== Dataset records
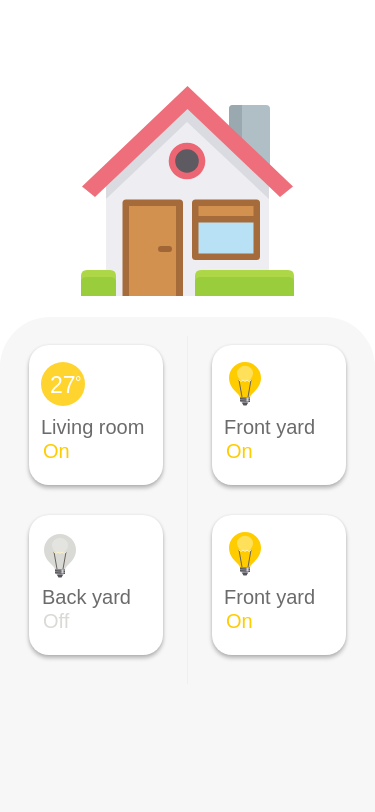
<!DOCTYPE html>
<html lang="en">
<head>
<meta charset="utf-8">
<title>Home control</title>
<style>
:root {
  --page: #ffffff;
  --panel: #f7f7f7;
  --divider: #efefef;
  --text: #6b6b6b;
  --on: #ffcc00;
  --off: #d9d9d6;
  --dial: #ffd42e;
}
* { box-sizing: border-box; margin: 0; padding: 0; }
body {
  width: 375px;
  height: 812px;
  overflow: hidden;
  background: var(--page);
  font-family: "Liberation Sans", Arial, sans-serif;
}
.screen { display: flex; flex-direction: column; width: 375px; height: 812px; }
.hero { height: 317px; }
.hero svg { display: block; }
.panel {
  position: relative;
  flex: 1;
  padding: 28px 29px;
  background: var(--panel);
  border-radius: 50px 50px 0 0;
}
.panel::before {
  content: "";
  position: absolute;
  left: 187px;
  top: 19px;
  width: 1px;
  height: 348px;
  background: var(--divider);
}
.devices {
  display: grid;
  grid-template-columns: 134px 134px;
  grid-auto-rows: 140px;
  gap: 30px 49px;
  list-style: none;
}
.device {
  padding: 17px 0 0 12px;
  background: var(--page);
  border-radius: 20px;
  box-shadow: 0 3px 4px rgba(0, 0, 0, .27), 0 0 3px rgba(0, 0, 0, .08);
  font-size: 20px;
  line-height: 24px;
  white-space: nowrap;
}
.device h2 { font-size: 20px; font-weight: 400; color: var(--text); margin-top: 9px; }
.status { padding-left: 2px; color: var(--on); }
.bulb { display: block; width: 32px; height: 44px; margin-left: 5px; --glass: var(--on); --glow: #ffe05a; }
.device.off { padding-left: 13px; }
.off .bulb { position: relative; top: 2px; margin-left: 2px; --glass: var(--off); --glow: #e3e3df; }
.off .status { padding-left: 1px; color: var(--off); }
.dial {
  position: relative;
  width: 44px;
  height: 44px;
  padding-left: 9px;
  border-radius: 50%;
  background: var(--dial);
  color: #fff;
  font-size: 23px;
  line-height: 46px;
}
.dial sup { position: absolute; left: 34px; top: 11px; font-size: 16px; line-height: 20px; }
</style>
</head>
<body>
<main class="screen">
  <header class="hero">
    <svg width="375" height="317" viewBox="0 0 375 317" role="img" aria-label="House with a red roof">
      <g id="chimney">
        <path d="M229 109q0-4 4-4h33q4 0 4 4v64h-41z" fill="#b0bec5"/>
        <path d="M229 109q0-4 4-4h9v60h-13z" fill="#9aa9b0"/>
      </g>
      <g id="walls">
        <path d="M106 178l81-77 82 77v118H106z" fill="#ededf2"/>
        <path d="M106 174l81-72 82 72v25l-82-77-81 77z" fill="#dadbe0"/>
      </g>
      <path id="roof" d="M187.500 86L293 186.500 280 197 187.500 109 95 197 82 186.500z" fill="#ee6f7b"/>
      <g id="round-window">
        <circle cx="187" cy="161" r="18.300" fill="#ed6673"/>
        <circle cx="187" cy="161" r="11.800" fill="#5e5a62"/>
      </g>
      <g id="door">
        <path d="M122.500 296v-93q0-3.500 3.500-3.500h53.500q3.500 0 3.500 3.500v93z" fill="#a56b3a"/>
        <rect x="129" y="206" width="47" height="90" fill="#d39150"/>
        <rect x="158" y="246" width="14" height="6" rx="3" fill="#a06636"/>
      </g>
      <g id="window">
        <rect x="192" y="199.500" width="68" height="60.500" rx="3.500" fill="#a56b3a"/>
        <rect x="198.500" y="206" width="55" height="10" fill="#d39150"/>
        <rect x="198.500" y="222.500" width="55" height="31" fill="#b9e1f5"/>
      </g>
      <g id="hedges">
        <path d="M81 296v-20q0-6 6-6h23q6 0 6 6v20z" fill="#add747"/>
        <path d="M81 296v-14q0-5 6-5h23q6 0 6 5v14z" fill="#9acd3b"/>
        <path d="M195 296v-20q0-6 6-6h87q6 0 6 6v20z" fill="#add747"/>
        <path d="M195 296v-14q0-5 6-5h87q6 0 6 5v14z" fill="#9acd3b"/>
      </g>
    </svg>
  </header>
  <section class="panel">
    <ul class="devices">
      <li class="device">
        <div class="dial">27<sup>°</sup></div>
        <h2>Living room</h2>
        <p class="status">On</p>
      </li>
      <li class="device">
        <svg class="bulb" viewBox="0 0 32 44" aria-hidden="true">
          <defs>
            <g id="bulb-shape">
              <path d="M16 0a16 16 0 0 1 16 16c0 8-6 13-9 16q-2 2-2 4H11q0-2-2-4C6 29 0 24 0 16A16 16 0 0 1 16 0z" fill="var(--glass)"/>
              <ellipse cx="16" cy="11.500" rx="8" ry="7.800" fill="var(--glow)"/>
              <path d="M10 18l3 17M22 18l-3 17" fill="none" stroke="#6a625c" stroke-width="1"/>
              <path d="M10 18q2 3 4 0 2 3 4 0 2 3 4 0" fill="none" stroke="#fff4c2" stroke-width="1"/>
              <path d="M11 35h10v4.500l-3 1.500h-4l-3-1.500z" fill="#8b8b90"/>
              <path d="M11 36.500l10 1M11 38.500l10 1" stroke="#55555c" stroke-width="1"/>
              <path d="M13 41h6l-1.500 2.500h-3z" fill="#54525a"/>
              <path d="M17.500 35.500h2v4h-2z" fill="#d0d0d4"/>
            </g>
          </defs>
          <use href="#bulb-shape"/>
        </svg>
        <h2>Front yard</h2>
        <p class="status">On</p>
      </li>
      <li class="device off">
        <svg class="bulb" viewBox="0 0 32 44" aria-hidden="true"><use href="#bulb-shape"/></svg>
        <h2>Back yard</h2>
        <p class="status">Off</p>
      </li>
      <li class="device">
        <svg class="bulb" viewBox="0 0 32 44" aria-hidden="true"><use href="#bulb-shape"/></svg>
        <h2>Front yard</h2>
        <p class="status">On</p>
      </li>
    </ul>
  </section>
</main>
</body>
</html>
====
Task description:
Reproduce the material above verbatim; omit every picture.

Output below:
<!DOCTYPE html>
<html lang="en">
<head>
<meta charset="utf-8">
<title>Home control</title>
<style>
:root {
  --page: #ffffff;
  --panel: #f7f7f7;
  --divider: #efefef;
  --text: #6b6b6b;
  --on: #ffcc00;
  --off: #d9d9d6;
  --dial: #ffd42e;
}
* { box-sizing: border-box; margin: 0; padding: 0; }
body {
  width: 375px;
  height: 812px;
  overflow: hidden;
  background: var(--page);
  font-family: "Liberation Sans", Arial, sans-serif;
}
.screen { display: flex; flex-direction: column; width: 375px; height: 812px; }
.hero { height: 317px; }
.hero svg { display: block; }
.panel {
  position: relative;
  flex: 1;
  padding: 28px 29px;
  background: var(--panel);
  border-radius: 50px 50px 0 0;
}
.panel::before {
  content: "";
  position: absolute;
  left: 187px;
  top: 19px;
  width: 1px;
  height: 348px;
  background: var(--divider);
}
.devices {
  display: grid;
  grid-template-columns: 134px 134px;
  grid-auto-rows: 140px;
  gap: 30px 49px;
  list-style: none;
}
.device {
  padding: 17px 0 0 12px;
  background: var(--page);
  border-radius: 20px;
  box-shadow: 0 3px 4px rgba(0, 0, 0, .27), 0 0 3px rgba(0, 0, 0, .08);
  font-size: 20px;
  line-height: 24px;
  white-space: nowrap;
}
.device h2 { font-size: 20px; font-weight: 400; color: var(--text); margin-top: 9px; }
.status { padding-left: 2px; color: var(--on); }
.bulb { display: block; width: 32px; height: 44px; margin-left: 5px; --glass: var(--on); --glow: #ffe05a; }
.device.off { padding-left: 13px; }
.off .bulb { position: relative; top: 2px; margin-left: 2px; --glass: var(--off); --glow: #e3e3df; }
.off .status { padding-left: 1px; color: var(--off); }
.dial {
  position: relative;
  width: 44px;
  height: 44px;
  padding-left: 9px;
  border-radius: 50%;
  background: var(--dial);
  color: #fff;
  font-size: 23px;
  line-height: 46px;
}
.dial sup { position: absolute; left: 34px; top: 11px; font-size: 16px; line-height: 20px; }
</style>
</head>
<body>
<main class="screen">
  <header class="hero">
    <svg width="375" height="317" viewBox="0 0 375 317" role="img" aria-label="House with a red roof">
      <g id="chimney">
        <path d="M229 109q0-4 4-4h33q4 0 4 4v64h-41z" fill="#b0bec5"/>
        <path d="M229 109q0-4 4-4h9v60h-13z" fill="#9aa9b0"/>
      </g>
      <g id="walls">
        <path d="M106 178l81-77 82 77v118H106z" fill="#ededf2"/>
        <path d="M106 174l81-72 82 72v25l-82-77-81 77z" fill="#dadbe0"/>
      </g>
      <path id="roof" d="M187.500 86L293 186.500 280 197 187.500 109 95 197 82 186.500z" fill="#ee6f7b"/>
      <g id="round-window">
        <circle cx="187" cy="161" r="18.300" fill="#ed6673"/>
        <circle cx="187" cy="161" r="11.800" fill="#5e5a62"/>
      </g>
      <g id="door">
        <path d="M122.500 296v-93q0-3.500 3.500-3.500h53.500q3.500 0 3.500 3.500v93z" fill="#a56b3a"/>
        <rect x="129" y="206" width="47" height="90" fill="#d39150"/>
        <rect x="158" y="246" width="14" height="6" rx="3" fill="#a06636"/>
      </g>
      <g id="window">
        <rect x="192" y="199.500" width="68" height="60.500" rx="3.500" fill="#a56b3a"/>
        <rect x="198.500" y="206" width="55" height="10" fill="#d39150"/>
        <rect x="198.500" y="222.500" width="55" height="31" fill="#b9e1f5"/>
      </g>
      <g id="hedges">
        <path d="M81 296v-20q0-6 6-6h23q6 0 6 6v20z" fill="#add747"/>
        <path d="M81 296v-14q0-5 6-5h23q6 0 6 5v14z" fill="#9acd3b"/>
        <path d="M195 296v-20q0-6 6-6h87q6 0 6 6v20z" fill="#add747"/>
        <path d="M195 296v-14q0-5 6-5h87q6 0 6 5v14z" fill="#9acd3b"/>
      </g>
    </svg>
  </header>
  <section class="panel">
    <ul class="devices">
      <li class="device">
        <div class="dial">27<sup>°</sup></div>
        <h2>Living room</h2>
        <p class="status">On</p>
      </li>
      <li class="device">
        <svg class="bulb" viewBox="0 0 32 44" aria-hidden="true">
          <defs>
            <g id="bulb-shape">
              <path d="M16 0a16 16 0 0 1 16 16c0 8-6 13-9 16q-2 2-2 4H11q0-2-2-4C6 29 0 24 0 16A16 16 0 0 1 16 0z" fill="var(--glass)"/>
              <ellipse cx="16" cy="11.500" rx="8" ry="7.800" fill="var(--glow)"/>
              <path d="M10 18l3 17M22 18l-3 17" fill="none" stroke="#6a625c" stroke-width="1"/>
              <path d="M10 18q2 3 4 0 2 3 4 0 2 3 4 0" fill="none" stroke="#fff4c2" stroke-width="1"/>
              <path d="M11 35h10v4.500l-3 1.500h-4l-3-1.500z" fill="#8b8b90"/>
              <path d="M11 36.500l10 1M11 38.500l10 1" stroke="#55555c" stroke-width="1"/>
              <path d="M13 41h6l-1.500 2.500h-3z" fill="#54525a"/>
              <path d="M17.500 35.500h2v4h-2z" fill="#d0d0d4"/>
            </g>
          </defs>
          <use href="#bulb-shape"/>
        </svg>
        <h2>Front yard</h2>
        <p class="status">On</p>
      </li>
      <li class="device off">
        <svg class="bulb" viewBox="0 0 32 44" aria-hidden="true"><use href="#bulb-shape"/></svg>
        <h2>Back yard</h2>
        <p class="status">Off</p>
      </li>
      <li class="device">
        <svg class="bulb" viewBox="0 0 32 44" aria-hidden="true"><use href="#bulb-shape"/></svg>
        <h2>Front yard</h2>
        <p class="status">On</p>
      </li>
    </ul>
  </section>
</main>
</body>
</html>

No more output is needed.